::: Record set :::

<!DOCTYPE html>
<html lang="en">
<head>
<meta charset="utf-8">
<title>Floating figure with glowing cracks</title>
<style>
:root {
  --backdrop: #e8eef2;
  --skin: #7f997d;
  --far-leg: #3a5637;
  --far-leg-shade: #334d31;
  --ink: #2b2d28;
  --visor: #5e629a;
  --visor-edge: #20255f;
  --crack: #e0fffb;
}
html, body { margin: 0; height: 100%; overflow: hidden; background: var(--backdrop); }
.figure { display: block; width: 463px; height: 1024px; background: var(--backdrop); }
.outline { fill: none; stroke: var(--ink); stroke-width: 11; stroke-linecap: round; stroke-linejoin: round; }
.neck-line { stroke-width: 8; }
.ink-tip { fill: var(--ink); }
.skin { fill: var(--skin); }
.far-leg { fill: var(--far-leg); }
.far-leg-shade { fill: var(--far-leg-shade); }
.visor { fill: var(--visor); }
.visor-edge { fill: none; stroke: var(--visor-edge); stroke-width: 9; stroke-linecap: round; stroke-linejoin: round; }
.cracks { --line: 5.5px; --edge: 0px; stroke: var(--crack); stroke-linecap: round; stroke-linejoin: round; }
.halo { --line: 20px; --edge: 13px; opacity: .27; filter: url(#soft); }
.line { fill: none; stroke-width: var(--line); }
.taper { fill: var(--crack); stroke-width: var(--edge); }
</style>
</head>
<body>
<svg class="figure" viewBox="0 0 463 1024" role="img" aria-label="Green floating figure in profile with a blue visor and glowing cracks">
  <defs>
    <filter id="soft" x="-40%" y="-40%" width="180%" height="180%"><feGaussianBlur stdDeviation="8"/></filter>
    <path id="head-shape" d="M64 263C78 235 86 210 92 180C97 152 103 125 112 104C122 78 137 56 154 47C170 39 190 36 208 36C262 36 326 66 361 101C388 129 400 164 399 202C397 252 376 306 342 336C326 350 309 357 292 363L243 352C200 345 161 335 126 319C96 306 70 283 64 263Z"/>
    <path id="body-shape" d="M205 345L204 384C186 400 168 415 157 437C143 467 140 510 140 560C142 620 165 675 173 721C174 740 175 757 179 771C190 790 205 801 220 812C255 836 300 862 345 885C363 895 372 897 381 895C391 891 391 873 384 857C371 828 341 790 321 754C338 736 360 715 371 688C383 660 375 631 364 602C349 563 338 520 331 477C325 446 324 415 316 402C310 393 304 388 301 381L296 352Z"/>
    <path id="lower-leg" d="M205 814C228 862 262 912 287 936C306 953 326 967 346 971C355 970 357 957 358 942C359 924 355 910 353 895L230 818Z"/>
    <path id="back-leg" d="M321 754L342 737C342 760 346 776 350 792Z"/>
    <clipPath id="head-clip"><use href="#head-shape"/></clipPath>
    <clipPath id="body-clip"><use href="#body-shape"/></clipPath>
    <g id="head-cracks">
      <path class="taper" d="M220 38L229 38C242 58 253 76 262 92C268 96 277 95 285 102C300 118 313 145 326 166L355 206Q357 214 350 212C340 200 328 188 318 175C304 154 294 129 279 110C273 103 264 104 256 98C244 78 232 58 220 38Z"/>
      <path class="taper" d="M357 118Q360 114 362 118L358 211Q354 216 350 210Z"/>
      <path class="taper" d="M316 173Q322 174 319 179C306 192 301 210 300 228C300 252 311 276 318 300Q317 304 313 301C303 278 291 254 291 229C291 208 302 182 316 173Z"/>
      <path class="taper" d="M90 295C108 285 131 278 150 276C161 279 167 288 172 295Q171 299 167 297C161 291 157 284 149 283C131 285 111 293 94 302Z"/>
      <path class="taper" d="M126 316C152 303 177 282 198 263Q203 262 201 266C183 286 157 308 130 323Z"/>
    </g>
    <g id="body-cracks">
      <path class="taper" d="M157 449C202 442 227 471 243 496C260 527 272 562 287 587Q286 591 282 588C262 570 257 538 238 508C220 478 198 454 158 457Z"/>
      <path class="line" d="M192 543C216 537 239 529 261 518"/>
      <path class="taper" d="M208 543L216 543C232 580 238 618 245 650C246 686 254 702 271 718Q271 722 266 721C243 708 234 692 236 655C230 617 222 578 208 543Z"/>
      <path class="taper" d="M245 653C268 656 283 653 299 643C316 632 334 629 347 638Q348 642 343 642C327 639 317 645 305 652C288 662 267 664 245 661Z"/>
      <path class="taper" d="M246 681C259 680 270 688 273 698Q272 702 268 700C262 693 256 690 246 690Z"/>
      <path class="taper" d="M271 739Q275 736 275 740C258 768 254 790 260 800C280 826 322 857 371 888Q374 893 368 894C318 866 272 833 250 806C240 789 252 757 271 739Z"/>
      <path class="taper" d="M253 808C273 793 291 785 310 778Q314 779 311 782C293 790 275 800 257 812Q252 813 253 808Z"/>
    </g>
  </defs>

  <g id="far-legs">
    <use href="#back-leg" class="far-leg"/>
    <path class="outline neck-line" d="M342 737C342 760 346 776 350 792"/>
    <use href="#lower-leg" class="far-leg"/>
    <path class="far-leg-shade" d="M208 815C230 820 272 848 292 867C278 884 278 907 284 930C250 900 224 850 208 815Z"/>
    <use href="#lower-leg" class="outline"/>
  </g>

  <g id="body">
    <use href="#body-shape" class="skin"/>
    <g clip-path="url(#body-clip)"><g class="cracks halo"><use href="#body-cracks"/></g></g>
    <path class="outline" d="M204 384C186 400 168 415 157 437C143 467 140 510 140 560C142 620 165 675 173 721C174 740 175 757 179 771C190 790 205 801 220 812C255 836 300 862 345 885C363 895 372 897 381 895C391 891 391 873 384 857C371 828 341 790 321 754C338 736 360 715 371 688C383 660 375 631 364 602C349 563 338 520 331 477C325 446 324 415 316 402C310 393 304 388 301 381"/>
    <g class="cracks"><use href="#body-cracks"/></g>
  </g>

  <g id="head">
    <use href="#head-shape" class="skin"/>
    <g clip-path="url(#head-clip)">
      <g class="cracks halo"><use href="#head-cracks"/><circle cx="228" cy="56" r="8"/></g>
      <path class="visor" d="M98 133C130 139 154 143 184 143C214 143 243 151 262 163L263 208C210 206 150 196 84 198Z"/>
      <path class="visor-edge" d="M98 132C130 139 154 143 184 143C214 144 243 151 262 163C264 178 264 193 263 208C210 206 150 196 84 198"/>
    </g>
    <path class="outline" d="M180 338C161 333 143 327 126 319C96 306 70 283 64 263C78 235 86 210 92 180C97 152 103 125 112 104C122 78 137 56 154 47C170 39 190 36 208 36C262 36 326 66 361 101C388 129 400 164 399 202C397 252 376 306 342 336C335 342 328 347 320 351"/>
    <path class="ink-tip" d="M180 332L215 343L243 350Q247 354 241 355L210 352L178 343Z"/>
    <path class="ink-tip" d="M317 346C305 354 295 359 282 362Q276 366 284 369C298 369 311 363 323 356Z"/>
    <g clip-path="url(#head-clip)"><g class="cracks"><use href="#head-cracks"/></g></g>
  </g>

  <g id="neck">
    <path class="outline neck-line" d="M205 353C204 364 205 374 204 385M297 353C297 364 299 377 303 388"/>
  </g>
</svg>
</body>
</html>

:::

The entries above must be retyped exactly, down to the last character.

<!DOCTYPE html>
<html lang="en">
<head>
<meta charset="utf-8">
<title>Floating figure with glowing cracks</title>
<style>
:root {
  --backdrop: #e8eef2;
  --skin: #7f997d;
  --far-leg: #3a5637;
  --far-leg-shade: #334d31;
  --ink: #2b2d28;
  --visor: #5e629a;
  --visor-edge: #20255f;
  --crack: #e0fffb;
}
html, body { margin: 0; height: 100%; overflow: hidden; background: var(--backdrop); }
.figure { display: block; width: 463px; height: 1024px; background: var(--backdrop); }
.outline { fill: none; stroke: var(--ink); stroke-width: 11; stroke-linecap: round; stroke-linejoin: round; }
.neck-line { stroke-width: 8; }
.ink-tip { fill: var(--ink); }
.skin { fill: var(--skin); }
.far-leg { fill: var(--far-leg); }
.far-leg-shade { fill: var(--far-leg-shade); }
.visor { fill: var(--visor); }
.visor-edge { fill: none; stroke: var(--visor-edge); stroke-width: 9; stroke-linecap: round; stroke-linejoin: round; }
.cracks { --line: 5.5px; --edge: 0px; stroke: var(--crack); stroke-linecap: round; stroke-linejoin: round; }
.halo { --line: 20px; --edge: 13px; opacity: .27; filter: url(#soft); }
.line { fill: none; stroke-width: var(--line); }
.taper { fill: var(--crack); stroke-width: var(--edge); }
</style>
</head>
<body>
<svg class="figure" viewBox="0 0 463 1024" role="img" aria-label="Green floating figure in profile with a blue visor and glowing cracks">
  <defs>
    <filter id="soft" x="-40%" y="-40%" width="180%" height="180%"><feGaussianBlur stdDeviation="8"/></filter>
    <path id="head-shape" d="M64 263C78 235 86 210 92 180C97 152 103 125 112 104C122 78 137 56 154 47C170 39 190 36 208 36C262 36 326 66 361 101C388 129 400 164 399 202C397 252 376 306 342 336C326 350 309 357 292 363L243 352C200 345 161 335 126 319C96 306 70 283 64 263Z"/>
    <path id="body-shape" d="M205 345L204 384C186 400 168 415 157 437C143 467 140 510 140 560C142 620 165 675 173 721C174 740 175 757 179 771C190 790 205 801 220 812C255 836 300 862 345 885C363 895 372 897 381 895C391 891 391 873 384 857C371 828 341 790 321 754C338 736 360 715 371 688C383 660 375 631 364 602C349 563 338 520 331 477C325 446 324 415 316 402C310 393 304 388 301 381L296 352Z"/>
    <path id="lower-leg" d="M205 814C228 862 262 912 287 936C306 953 326 967 346 971C355 970 357 957 358 942C359 924 355 910 353 895L230 818Z"/>
    <path id="back-leg" d="M321 754L342 737C342 760 346 776 350 792Z"/>
    <clipPath id="head-clip"><use href="#head-shape"/></clipPath>
    <clipPath id="body-clip"><use href="#body-shape"/></clipPath>
    <g id="head-cracks">
      <path class="taper" d="M220 38L229 38C242 58 253 76 262 92C268 96 277 95 285 102C300 118 313 145 326 166L355 206Q357 214 350 212C340 200 328 188 318 175C304 154 294 129 279 110C273 103 264 104 256 98C244 78 232 58 220 38Z"/>
      <path class="taper" d="M357 118Q360 114 362 118L358 211Q354 216 350 210Z"/>
      <path class="taper" d="M316 173Q322 174 319 179C306 192 301 210 300 228C300 252 311 276 318 300Q317 304 313 301C303 278 291 254 291 229C291 208 302 182 316 173Z"/>
      <path class="taper" d="M90 295C108 285 131 278 150 276C161 279 167 288 172 295Q171 299 167 297C161 291 157 284 149 283C131 285 111 293 94 302Z"/>
      <path class="taper" d="M126 316C152 303 177 282 198 263Q203 262 201 266C183 286 157 308 130 323Z"/>
    </g>
    <g id="body-cracks">
      <path class="taper" d="M157 449C202 442 227 471 243 496C260 527 272 562 287 587Q286 591 282 588C262 570 257 538 238 508C220 478 198 454 158 457Z"/>
      <path class="line" d="M192 543C216 537 239 529 261 518"/>
      <path class="taper" d="M208 543L216 543C232 580 238 618 245 650C246 686 254 702 271 718Q271 722 266 721C243 708 234 692 236 655C230 617 222 578 208 543Z"/>
      <path class="taper" d="M245 653C268 656 283 653 299 643C316 632 334 629 347 638Q348 642 343 642C327 639 317 645 305 652C288 662 267 664 245 661Z"/>
      <path class="taper" d="M246 681C259 680 270 688 273 698Q272 702 268 700C262 693 256 690 246 690Z"/>
      <path class="taper" d="M271 739Q275 736 275 740C258 768 254 790 260 800C280 826 322 857 371 888Q374 893 368 894C318 866 272 833 250 806C240 789 252 757 271 739Z"/>
      <path class="taper" d="M253 808C273 793 291 785 310 778Q314 779 311 782C293 790 275 800 257 812Q252 813 253 808Z"/>
    </g>
  </defs>

  <g id="far-legs">
    <use href="#back-leg" class="far-leg"/>
    <path class="outline neck-line" d="M342 737C342 760 346 776 350 792"/>
    <use href="#lower-leg" class="far-leg"/>
    <path class="far-leg-shade" d="M208 815C230 820 272 848 292 867C278 884 278 907 284 930C250 900 224 850 208 815Z"/>
    <use href="#lower-leg" class="outline"/>
  </g>

  <g id="body">
    <use href="#body-shape" class="skin"/>
    <g clip-path="url(#body-clip)"><g class="cracks halo"><use href="#body-cracks"/></g></g>
    <path class="outline" d="M204 384C186 400 168 415 157 437C143 467 140 510 140 560C142 620 165 675 173 721C174 740 175 757 179 771C190 790 205 801 220 812C255 836 300 862 345 885C363 895 372 897 381 895C391 891 391 873 384 857C371 828 341 790 321 754C338 736 360 715 371 688C383 660 375 631 364 602C349 563 338 520 331 477C325 446 324 415 316 402C310 393 304 388 301 381"/>
    <g class="cracks"><use href="#body-cracks"/></g>
  </g>

  <g id="head">
    <use href="#head-shape" class="skin"/>
    <g clip-path="url(#head-clip)">
      <g class="cracks halo"><use href="#head-cracks"/><circle cx="228" cy="56" r="8"/></g>
      <path class="visor" d="M98 133C130 139 154 143 184 143C214 143 243 151 262 163L263 208C210 206 150 196 84 198Z"/>
      <path class="visor-edge" d="M98 132C130 139 154 143 184 143C214 144 243 151 262 163C264 178 264 193 263 208C210 206 150 196 84 198"/>
    </g>
    <path class="outline" d="M180 338C161 333 143 327 126 319C96 306 70 283 64 263C78 235 86 210 92 180C97 152 103 125 112 104C122 78 137 56 154 47C170 39 190 36 208 36C262 36 326 66 361 101C388 129 400 164 399 202C397 252 376 306 342 336C335 342 328 347 320 351"/>
    <path class="ink-tip" d="M180 332L215 343L243 350Q247 354 241 355L210 352L178 343Z"/>
    <path class="ink-tip" d="M317 346C305 354 295 359 282 362Q276 366 284 369C298 369 311 363 323 356Z"/>
    <g clip-path="url(#head-clip)"><g class="cracks"><use href="#head-cracks"/></g></g>
  </g>

  <g id="neck">
    <path class="outline neck-line" d="M205 353C204 364 205 374 204 385M297 353C297 364 299 377 303 388"/>
  </g>
</svg>
</body>
</html>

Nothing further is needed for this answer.